P&S Journal: Fall 1994, Vol.14, No.3
A Doctor, a Patient, a Foundation Make Good Medicine Together
By Peter Wortsman
This is the story of a doctor, a patient, and a foundation coming together to advance clinical research and support the doctor in his work, thereby honoring him and the medical ideals he embodies.
Leslie Baer'63 is an anomaly, a scientist with a clinical bent and the ability to listen, to some a throwback to the academic M.D. of old, to others a role model for tomorrow's doctors. Combining clinical research and private practice, he elicits an uncommon devotion from his patients. To Deanna Levine, who has been seeing him for more than 20 years to control her hypertension, "He's the kind of doctor that's no longer supposed to exist, except in novels. To him, you are a person first and a patient second."
A recognized authority on sodium metabolism and hypertension therapies, Dr. Baer, associate professor of medicine at P&S, recalls the two motivating factors in his clinical propensity-an allergy to rats and a fascination with people-that led him to pursue clinical research. His model for early detection and treatment through Worksite Hypertension Control, a program he developed and refined at various sites over the last 20 years, has proved to be a highly successful and cost-effective method to prevent the major cardiovascular complications of hypertension.On the funding side of research is the Beatrice and Samuel A. Seaver Foundation, established by the late Mrs. Seaver, a private investor, in memory of her husband, a successful New York realtor. The foundation funds cardiovascular, cancer, and other research at several metropolitan New York medical centers and supports museums in the city.

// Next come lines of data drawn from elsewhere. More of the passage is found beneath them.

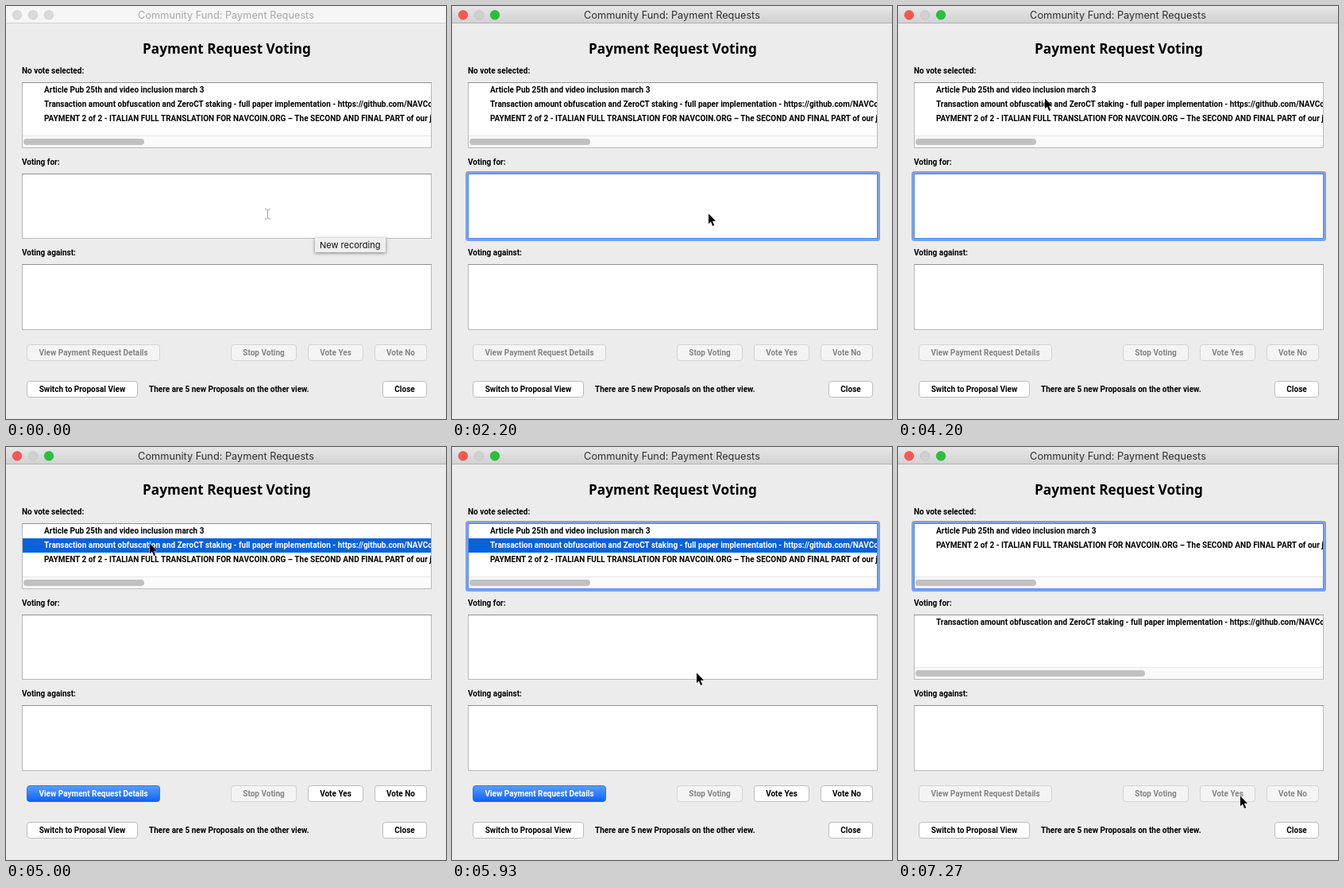
An HTML page for the animation above (8000 ms loop, 554x520 px).

```html
<!DOCTYPE html>
<html lang="en">
<head>
<meta charset="utf-8">
<title>Payment Requests</title>
<style>
  html, body { margin: 0; width: 100%; height: 100%; overflow: hidden; background: #ececec; }
  svg { display: block; width: 554px; height: 520px; cursor: default; }
  text { white-space: pre; font: bold 10px Roboto, sans-serif; }
  .caption { font: 12.75px Inter, sans-serif; text-anchor: middle; }
  .heading { font: 600 17.2px "Noto Sans", "Open Sans", sans-serif; text-anchor: middle; }
  .tip { font: 11px Inter, sans-serif; fill: #111; }
  .button text { text-anchor: middle; }
  .button rect { fill: #fff; stroke: #bdbdbd; }
  .button.off rect { fill: #f4f4f4; stroke: #d3d3d3; }
  .button.off text { fill: #858585; }
  .button.primary rect { fill: url(#blue); stroke: #2a73ee; }
  .button.primary text { fill: #fff; }
  #tooltip rect { fill: #efefef; filter: drop-shadow(0 1px 2px #0007); }
</style>
</head>
<body>
<svg id="stage" viewBox="0 0 554 520"></svg>
<script>
const LOOP = 8000, ACTIVATE = 930, SELECT = 5000, VOTE = 7130;

// Pointer stops: time, x, y
const STOPS = [
  [0, 328, 262], [1660, 328, 262], [1730, 325, 261], [2000, 325, 261],
  [2200, 322, 260], [3200, 200, 142], [3670, 188, 121], [4000, 188, 121],
  [4200, 184, 115], [4470, 180, 120], [5400, 180, 120],
  [6400, 413, 419], [7000, 430, 438], [LOOP, 430, 438]
];

const ARTICLE = "Article Pub 25th and video inclusion march 3";
const STAKING = "Transaction amount obfuscation and ZeroCT staking - full paper implementation - https://github.com/NAVCoin";
const ITALIAN = "PAYMENT 2 of 2 - ITALIAN FULL TRANSLATION FOR NAVCOIN.ORG – The SECOND AND FINAL PART of our journey";

const text = (x, y, label, attrs = "") => `<text x="${x}" y="${y}" ${attrs}>${label}</text>`;

const button = (id, x, y, width, label, state = "") =>
  `<g id="${id}" class="button ${state}">
    <rect x="${x + .5}" y="${y + .5}" width="${width - 1}" height="20" rx="3.5"/>
    ${text(x + width / 2, y + 14, label)}
  </g>`;

const listBox = (id, y, height) =>
  `<rect x="20.5" y="${y + .5}" width="515" height="${height - 1}" fill="#fff" stroke="#b9b9b9"/>
   <path d="M20 ${y + .5}H536" stroke="#929292"/>
   <g id="${id}" clip-path="url(#inside)"></g>
   <g id="${id}Ring" fill="none" opacity="0">
     <rect x="18.5" y="${y - 1.5}" width="519" height="${height + 3}" rx="2" stroke="#78a3ea" stroke-width="3"/>
     <rect x="20.5" y="${y + .5}" width="515" height="${height - 1}" stroke="#5389df"/>
   </g>`;

const scrollbar = (y, width) =>
  `<rect x="21" y="${y}" width="514" height="15" fill="#fafafa"/>
   <path d="M21 ${y + .5}H535" stroke="#e6e6e6"/>
   <rect x="22" y="${y + 4}" width="${width}" height="8" rx="4" fill="#c1c1c1"/>`;

const rows = (top, labels, selected = -1) => labels.map((label, i) =>
  (i === selected ? `<rect x="21" y="${top + 18 * i}" width="514" height="18" fill="#0862d9"/>` : "") +
  text(48, top + 12 + 18 * i, label, i === selected ? 'fill="#fff"' : "")).join("");

const gradient = (id, from, to) =>
  `<linearGradient id="${id}" x2="0" y2="1"><stop stop-color="${from}"/><stop offset="1" stop-color="${to}"/></linearGradient>`;

stage.innerHTML = `
  <defs>
    ${gradient("blue", "#5a9fff", "#0c60fc")}
    ${gradient("bar", "#e7e7e7", "#d2d2d2")}
    <clipPath id="inside"><rect x="21" y="90" width="514" height="330"/></clipPath>
  </defs>
  <rect width="554" height="520" fill="#ececec"/>
  <rect id="titleBar" width="554" height="21"/>
  <path id="barLine" d="M0 21.5H554"/>
  <g id="lights">${[14, 34, 54].map(x => `<circle cx="${x}" cy="11.3" r="5.8" stroke-width=".6"/>`).join("")}</g>
  ${text(277, 16, "Community Fund: Payment Requests", 'id="caption" class="caption"')}
  ${text(278, 60, "Payment Request Voting", 'class="heading"')}
  ${text(20, 85, "No vote selected:")}
  ${text(20, 200, "Voting for:")}
  ${text(20, 314, "Voting against:")}
  ${listBox("pending", 96, 83)}
  ${listBox("approved", 211, 82)}
  ${listBox("rejected", 325, 83)}
  ${button("details", 26, 426, 168, "View Payment Request Details")}
  ${button("stop", 283, 426, 83, "Stop Voting", "off")}
  ${button("yes", 380, 426, 70, "Vote Yes")}
  ${button("no", 464, 426, 66, "Vote No")}
  ${button("switchView", 26, 472, 140, "Switch to Proposal View")}
  ${button("closeView", 474, 472, 56, "Close")}
  ${text(180, 486, "There are 5 new Proposals on the other view.")}
  <g id="tooltip">
    <rect x="389" y="292" width="89" height="18"/>
    ${text(395, 305, "New recording", 'class="tip"')}
  </g>
  <path id="beam" d="M326 255.5Q329.5 255.5 329.5 258V266Q329.5 268.5 326 268.5M333 255.5Q329.5 255.5 329.5 258M329.5 266Q329.5 268.5 333 268.5"
    fill="none" stroke="#a0a0a0"/>
  <path id="arrow" d="M1 1.5V14.3L3.9 11.6L6.2 17L8.2 16.1L5.9 10.8H10Z" stroke="#fff" paint-order="stroke"/>`;

const get = id => document.getElementById(id);
const clamp = v => Math.min(1, Math.max(0, v));
const smooth = v => v * v * (3 - 2 * v);

function pointerAt(t) {
  const i = STOPS.findIndex(stop => stop[0] > t);
  const [t0, x0, y0] = STOPS[i - 1], [t1, x1, y1] = STOPS[i];
  const k = smooth((t - t0) / (t1 - t0));
  return [x0 + (x1 - x0) * k, y0 + (y1 - y0) * k];
}

function setWindow(active) {
  get("titleBar").setAttribute("fill", active ? "url(#bar)" : "#f6f6f6");
  get("barLine").setAttribute("stroke", active ? "#b2b2b2" : "#d2d2d2");
  get("caption").setAttribute("fill", active ? "#303030" : "#a8a8a8");
  const colors = active ? ["#fc5753", "#d0d0d0", "#27c13c"] : Array(3).fill("#dadada");
  const edges = active ? ["#df443f", "#bcbcbc", "#1aab29"] : Array(3).fill("#c8c8c8");
  [...get("lights").children].forEach((light, i) => {
    light.setAttribute("fill", colors[i]);
    light.setAttribute("stroke", edges[i]);
  });
}

function setPhase(phase) {
  const selected = phase === 2, voted = phase === 3;
  setWindow(phase > 0);
  get("pending").innerHTML = scrollbar(163, 152) +
    rows(97, voted ? [ARTICLE, ITALIAN] : [ARTICLE, STAKING, ITALIAN], selected ? 1 : -1);
  get("approved").innerHTML = voted ? scrollbar(277, 289) + rows(212, [STAKING]) : "";
  get("details").setAttribute("class", selected ? "button primary" : "button off");
  for (const id of ["yes", "no"]) get(id).setAttribute("class", selected ? "button" : "button off");
  get("beam").setAttribute("visibility", phase ? "hidden" : "visible");
  get("arrow").setAttribute("visibility", phase ? "visible" : "hidden");
}

let shown = -1;
function draw(now) {
  const t = now % LOOP;
  const phase = [ACTIVATE, SELECT, VOTE].filter(start => t >= start).length;
  if (phase !== shown) setPhase(shown = phase);
  const woken = clamp((t - ACTIVATE) / 330);
  get("tooltip").setAttribute("opacity", 1 - woken);
  get("approvedRing").setAttribute("opacity", t < SELECT ? woken : 0);
  get("pendingRing").setAttribute("opacity", clamp((t - SELECT) / 240));
  get("arrow").setAttribute("transform", `translate(${pointerAt(t).map(Math.round)})`);
}

const start = performance.now();
function tick() {
  draw(performance.now() - start);
  requestAnimationFrame(tick);
}
tick();
</script>
</body>
</html>
```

Serendipity brought together the doctor, the patient, and the foundation. Hirschell Levine, the patient's husband and a long-time accountant, financial adviser, and friend to the Seavers, was named co-trustee of the Seaver Foundation with John Cohen, Mrs. Seaver's attorney. Mrs. Levine, who also had close personal ties with the Seavers, helped bring Dr. Baer's important work to the attention of her husband and Mr. Cohen.
The Beatrice and Samuel A. Seaver Foundation Comprehensive Hypertension Center at P&S, established at a dedication ceremony in 1993, offers pivotal support to Dr. Baer and his health care team, permitting them to maintain and promote the worksite program, improve the teaching of hypertension to medical and nursing students, prepare a formal hypertension syllabus, and continue clinical research, especially on the kidney and adrenal forms of hypertension. The Seaver Foundation gift is "manna from heaven" to Dr. Baer.

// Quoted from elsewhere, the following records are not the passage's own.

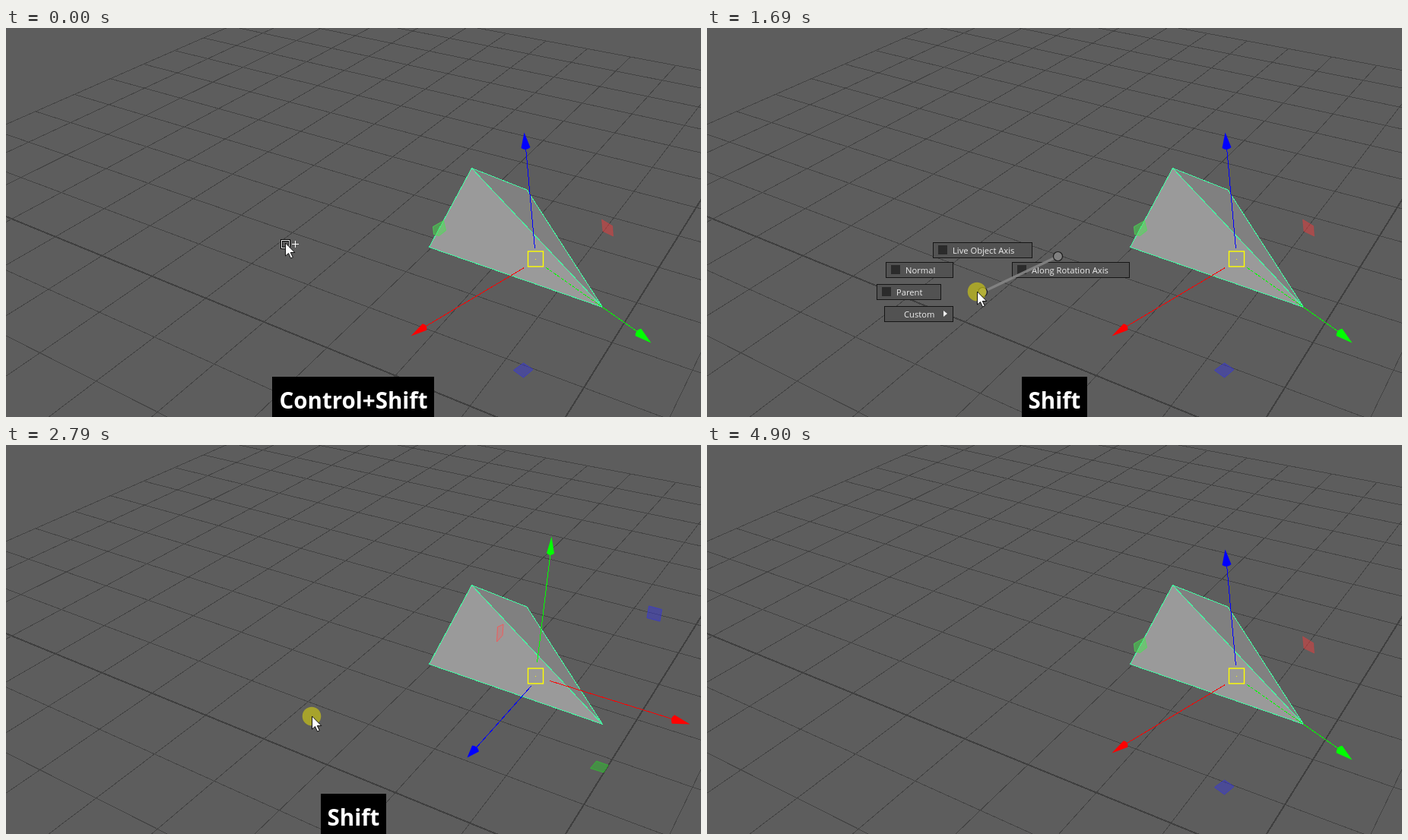
An HTML page that plays this animation: 914 by 512 pixels, repeating every 5.28 s.

```html
<!DOCTYPE html>
<html lang="en">
<head>
<meta charset="utf-8">
<title>Axis marking menu</title>
<style>
  html, body { margin: 0; width: 100%; height: 100%; overflow: hidden; background: #5d5d5d; }
  svg { display: block; width: 100vw; height: 100vh; }
  .label { font: 11.2px "Open Sans", "Noto Sans", sans-serif; fill: #ececec; }
  .key { font: bold 29.5px "Open Sans", "Noto Sans", sans-serif; fill: #fff; text-anchor: middle; }
  .item { fill: #525252; stroke: #161616; }
  .item.on { fill: #5285a6; }
  .crisp { shape-rendering: crispEdges; }
  .trail { stroke: #858585; stroke-width: 3.5; stroke-opacity: .9; fill: none; }
  .hub { fill: #808080; stroke: #1c1c1c; stroke-width: 1.2; }
</style>
</head>
<body>
<svg id="stage" viewBox="0 0 914 512"></svg>
<script>
const LOOP = 5280;
const stage = document.getElementById('stage');
const $ = id => document.getElementById(id);
const range = (a, b) => Array.from({ length: b - a + 1 }, (_, i) => a + i);

// Ground grid: origin, two vanishing points and the weight of one unit along each
const origin = [717, 541], vpA = [-1660, -431], vpB = [1342, -462];
const unitA = 0.0473, unitB = 0.0729;

function project(i, j) {
  const a = i * unitA, b = j * unitB;
  return [0, 1].map(k => ((origin[k] + a * vpA[k] + b * vpB[k]) / (1 + a + b)).toFixed(1));
}

function gridLine(from, to, axis) {
  return `<path d="M${project(...from)}L${project(...to)}" stroke="${axis ? '#3f3f3f' : '#434343'}" stroke-width="${axis ? 2 : 1}"/>`;
}

function grid() {
  const along = range(-4, 12).map(j => gridLine([12, j], [-12, j], j === 0));
  const across = range(-12, 12).map(i => gridLine([i, -4], [i, 12], i === 0));
  return along.concat(across).join('');
}

const pyramid = `
  <path d="M612 184L684.5 212.5L784 367Z" fill="#808080"/>
  <path d="M612 184L784 367L556 288Z" fill="#9a9a9a"/>
  <path d="M612 184L684.5 212.5L784 367L556 288ZL784 367" fill="none" stroke="#43ffa3"/>`;

// Manipulator
function cone(color, bx, by, tx, ty, half) {
  const len = Math.hypot(tx - bx, ty - by);
  const ux = (tx - bx) / len, uy = (ty - by) / len;
  const px = -uy * half, py = ux * half;
  return `<path fill="${color}" d="M${tx} ${ty}L${bx + px} ${by + py}Q${bx - ux * 5} ${by - uy * 5} ${bx - px} ${by - py}Z"/>`;
}

function arrow(color, x, y, bx, by, tx, ty, half = 6) {
  return `<path class="crisp" d="M${x} ${y}L${bx} ${by}" stroke="${color}"/>` + cone(color, bx, by, tx, ty, half);
}

const plane = (color, points, fill = .5, line = .8) =>
  `<polygon points="${points}" fill="${color}" fill-opacity="${fill}" stroke="${color}" stroke-opacity="${line}"/>`;

const objectAxes =
  plane('#46e650', '561,261 575,253 578,266 569,273 562,271', .5, .7) +
  plane('#e04040', '783,251.5 797,260 798,273.5 784.5,267', .55, .4) +
  plane('#3a3ad0', '667,450 680,440.5 692.5,449 680,459.5') +
  arrow('#00f', 695, 290, 683, 157, 681, 137) +
  arrow('#f00', 681, 315, 550, 393, 532, 405, 5) +
  '<path class="crisp" d="M710 315L784 367" stroke="#0f0" stroke-dasharray="4 2"/>' +
  arrow('#0f0', 784, 367, 831, 400, 848, 414);

const parentAxes =
  plane('#ff5050', '646,239 653.5,235.5 652.5,250 645,258.5', .2) +
  plane('#3a3ad0', '845,211.5 862,216 859.5,231.5 842.5,227') +
  plane('#30c030', '776,415.5 791.5,421 785.5,430.5 768,425') +
  arrow('#0f0', 698, 286, 715.5, 142, 717, 120, 5) +
  arrow('#00f', 690, 317, 617, 399, 606, 411) +
  arrow('#f00', 715, 310, 877, 360.5, 899, 367);

const pivot = `
  <rect x="686" y="293.5" width="20" height="20" fill="none" stroke="#ff0" stroke-width="1.4"/>
  <rect x="695.5" y="303.5" width="1" height="1" fill="#ff0"/>`;

// Menus
const tick = (x, y, id = '') =>
  `<path ${id && `id="${id}"`} d="M${x - 4} ${y}l3 3.5l5.5 -7" fill="none" stroke="#f2f2f2" stroke-width="1.7"/>`;

function row(label, x, y, w, kind, tickId) {
  let s = `<text class="label" x="${x + 26}" y="${y + 4.5}">${label}</text>`;
  if (kind === 'sub') s += `<path d="M${x + w - 13} ${y - 4.5}l5 4l-5 4z" fill="#f2f2f2"/>`;
  else s += `<rect x="${x + 7}" y="${y - 6.5}" width="12" height="12" fill="#2b2b2b"/>`;
  if (kind === 'on') s += tick(x + 13, y - .5, tickId);
  return s;
}

const item = (label, x, y, w, kind, id = '') =>
  `<rect class="item" ${id && `id="${id}"`} x="${x + .5}" y="${y + .5}" width="${w - 1}" height="20"/>` +
  row(label, x, y + 10.5, w, kind, id && id + 'Tick');

const rule = y => `<path d="M380 ${y}.5H543" stroke="#777"/>`;

const mainMenu =
  item('Symmetry', 411, 235, 101, 'sub') +
  item('Object', 336, 261, 87, 'on', 'object') +
  item('Component', 500, 261, 113, 'off') +
  item('World', 322, 290, 85, 'off') +
  item('Snap', 516, 290, 79, 'sub') +
  item('Axis', 350, 319, 73, 'sub', 'axis') +
  item('Keep Spacing', 500, 319, 121, 'on') +
  item('Select', 420, 345, 83, 'sub') +
  '<rect class="item" x="379.5" y="387.5" width="164" height="200"/>' +
  row('Selection Constraints', 379, 398, 165, 'sub') +
  row('Transform Constraints', 379, 418, 165, 'sub') +
  rule(429) +
  row('Smart Extrude', 379, 443, 165, 'off') +
  row('Smart Duplicate', 379, 463, 165, 'on') +
  rule(474) +
  row('Preserve Children', 379, 488, 165, 'off') +
  row('Preserve UVs', 379, 508, 165, 'off');

const axisMenu =
  item('Live Object Axis', 297, 282, 131, 'off') +
  item('Normal', 235, 308, 89, 'off') +
  item('Along Rotation Axis', 401, 308, 155, 'off') +
  item('Parent', 223, 337, 85, 'off', 'parent') +
  item('Custom', 233, 366, 91, 'sub');

const pointer = `
  <g id="picker" fill="none">
    <rect x="-4.5" y="-3.5" width="10" height="10" stroke="#fff"/>
    <rect x="-5.5" y="-4.5" width="12" height="12" stroke="#000"/>
    <rect x="-3.5" y="-2.5" width="8" height="8" stroke="#000"/>
    <path id="plus" d="M9 1.5h9M13.5 -3v9" stroke="#fff"/>
  </g>
  <circle id="press" r="12.3" fill="rgb(208,202,18)" fill-opacity=".65"/>
  <path d="M.5 0v17l4 -3.5l3 6.5l2.8 -1.2l-3 -6.3h5.5z" fill="#fff" stroke="#000" stroke-width=".9"/>`;

stage.innerHTML = `
  <rect width="914" height="512" fill="#5d5d5d"/>
  <g transform="translate(.5 .5)">
    <g class="crisp">${grid()}${pyramid}</g>
    <g id="objectAxes">${objectAxes}</g>
    <g id="parentAxes">${parentAxes}</g>
    ${pivot}
  </g>
  <g id="mainMenu">${mainMenu}</g>
  <g id="axisMenu">${axisMenu}</g>
  <g id="trail">
    <path id="trailLine" class="trail"/>
    <circle id="hubA" class="hub" r="6"/>
    <circle id="hubB" class="hub" r="6" cx="362.5" cy="347.5"/>
  </g>
  <g id="keys"><rect id="keyBox" y="459" height="53"/><text id="keyText" class="key" x="457" y="501"></text></g>
  <g id="pointer">${pointer}</g>`;

// Pointer path: time, x, y
const path = [
  [0, 367, 283], [60, 367, 283], [370, 461, 300], [940, 461, 300],
  [1180, 362, 347], [1650, 362, 347], [1900, 259, 348], [2340, 259, 348],
  [2680, 403, 357], [2780, 402, 357], [3310, 402, 357], [3540, 300, 316],
  [3930, 300, 316], [4240, 600, 409], [4320, 664, 428], [4400, 655, 382],
  [4470, 602, 358], [4540, 530, 378], [4620, 445, 443], [LOOP, 445, 443]
];

const still = (p, q) => p[1] === q[1] && p[2] === q[2];

function speed(n, k) {
  const a = path[n - 1], b = path[n], c = path[n + 1];
  if (!a || !c || still(a, b) || still(b, c)) return 0;
  return (c[k] - a[k]) / (c[0] - a[0]);
}

function pointerAt(t) {
  const n = Math.max(0, path.findIndex(p => p[0] > t) - 1);
  const a = path[n], b = path[n + 1], d = b[0] - a[0], u = (t - a[0]) / d;
  const ease = u * u * (3 - 2 * u);
  return [1, 2].map(k => Math.round(a[k] + (b[k] - a[k]) * ease +
    d * u * (1 - u) * ((1 - u) * speed(n, k) - u * speed(n + 1, k))));
}

const show = (id, on) => $(id).setAttribute('visibility', on ? 'inherit' : 'hidden');
const light = (id, on) => $(id).classList.toggle('on', on);

function render(t) {
  const within = (a, b) => t >= a && t < b;
  const [x, y] = pointerAt(t);
  const parentMode = within(2150, 3690);
  const firstMenu = within(570, 1300), subMenu = within(1300, 2150), lastMenu = within(2940, 3690);
  const pressed = within(420, 2150) || within(2790, 3690);

  show('objectAxes', !parentMode);
  show('parentAxes', parentMode);

  show('mainMenu', firstMenu || lastMenu);
  $('mainMenu').setAttribute('transform', lastMenu ? 'translate(-59 57)' : '');
  show('objectTick', firstMenu);
  light('axis', within(1030, 1300));
  light('object', within(3400, 3690));
  show('axisMenu', subMenu);
  light('parent', within(1740, 2150));

  const hub = lastMenu ? [402.5, 357.5] : [461.5, 300.5];
  show('trail', firstMenu || subMenu || lastMenu);
  show('hubB', subMenu);
  $('hubA').setAttribute('cx', hub[0]);
  $('hubA').setAttribute('cy', hub[1]);
  $('trailLine').setAttribute('d', `M${hub}${subMenu ? 'L362.5,347.5' : ''}L${x},${y}`);

  const both = t < 250;
  show('keys', t < 4900);
  $('keyBox').setAttribute('x', both ? 350 : 414);
  $('keyBox').setAttribute('width', both ? 213 : 86);
  $('keyText').textContent = both ? 'Control+Shift' : 'Shift';

  show('pointer', t < 4900);
  $('pointer').setAttribute('transform', `translate(${x} ${y})`);
  show('press', pressed);
  show('picker', !pressed);
  show('plus', both && !pressed);
}

const start = performance.now();
function play() {
  render((performance.now() - start) % LOOP);
  requestAnimationFrame(play);
}
play();
</script>
</body>
</html>
```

Dr. Baer is not only a P&S alumnus but also a native of Washington Heights who literally grew up in the shadow of the Medical Center and has taught and practiced, with only brief interruptions, at the Medical Center for the past 30 years.
After completing an internship and first-year medical residency at Presbyterian Hospital, Dr. Baer pursued a fellowship at the National Institute of Mental Health, studying the effects of lithium on the kidney and measuring total body sodium and potassium in circulatory disorders in studies at the National Heart Institute. Upon his return to P&S, he completed his medical residency and fellowship in hypertensive renal disease with Dr. John Laragh and later served as associate program director of the General Clinical Research Center.
"Some years ago," he recalls, "my daughter asked me if I ever regretted going into medicine. 'Never,' I said. It's the most interesting field because you combine the human element with the science. And it's always upbeat, because you're always trying to improve on someone's health or to learn something that may help."
Health and human welfare is a Baer family affair. His wife, Jeanne Willner Baer'64, is associate director of radiology at St. Luke's-Roosevelt. Their daughter is a public health student in Boston, one son is a Peace Corps volunteer in Africa, and the other an administrator for a housing complex in Lower Manhattan for AIDS patients, indigents, and the mentally ill.
"The basic rule of medicine is that we can never do enough," Dr. Baer instructs medical and nursing students and residents. With the generous support of the Seaver Foundation, that ideal is being perpetuated at P&S.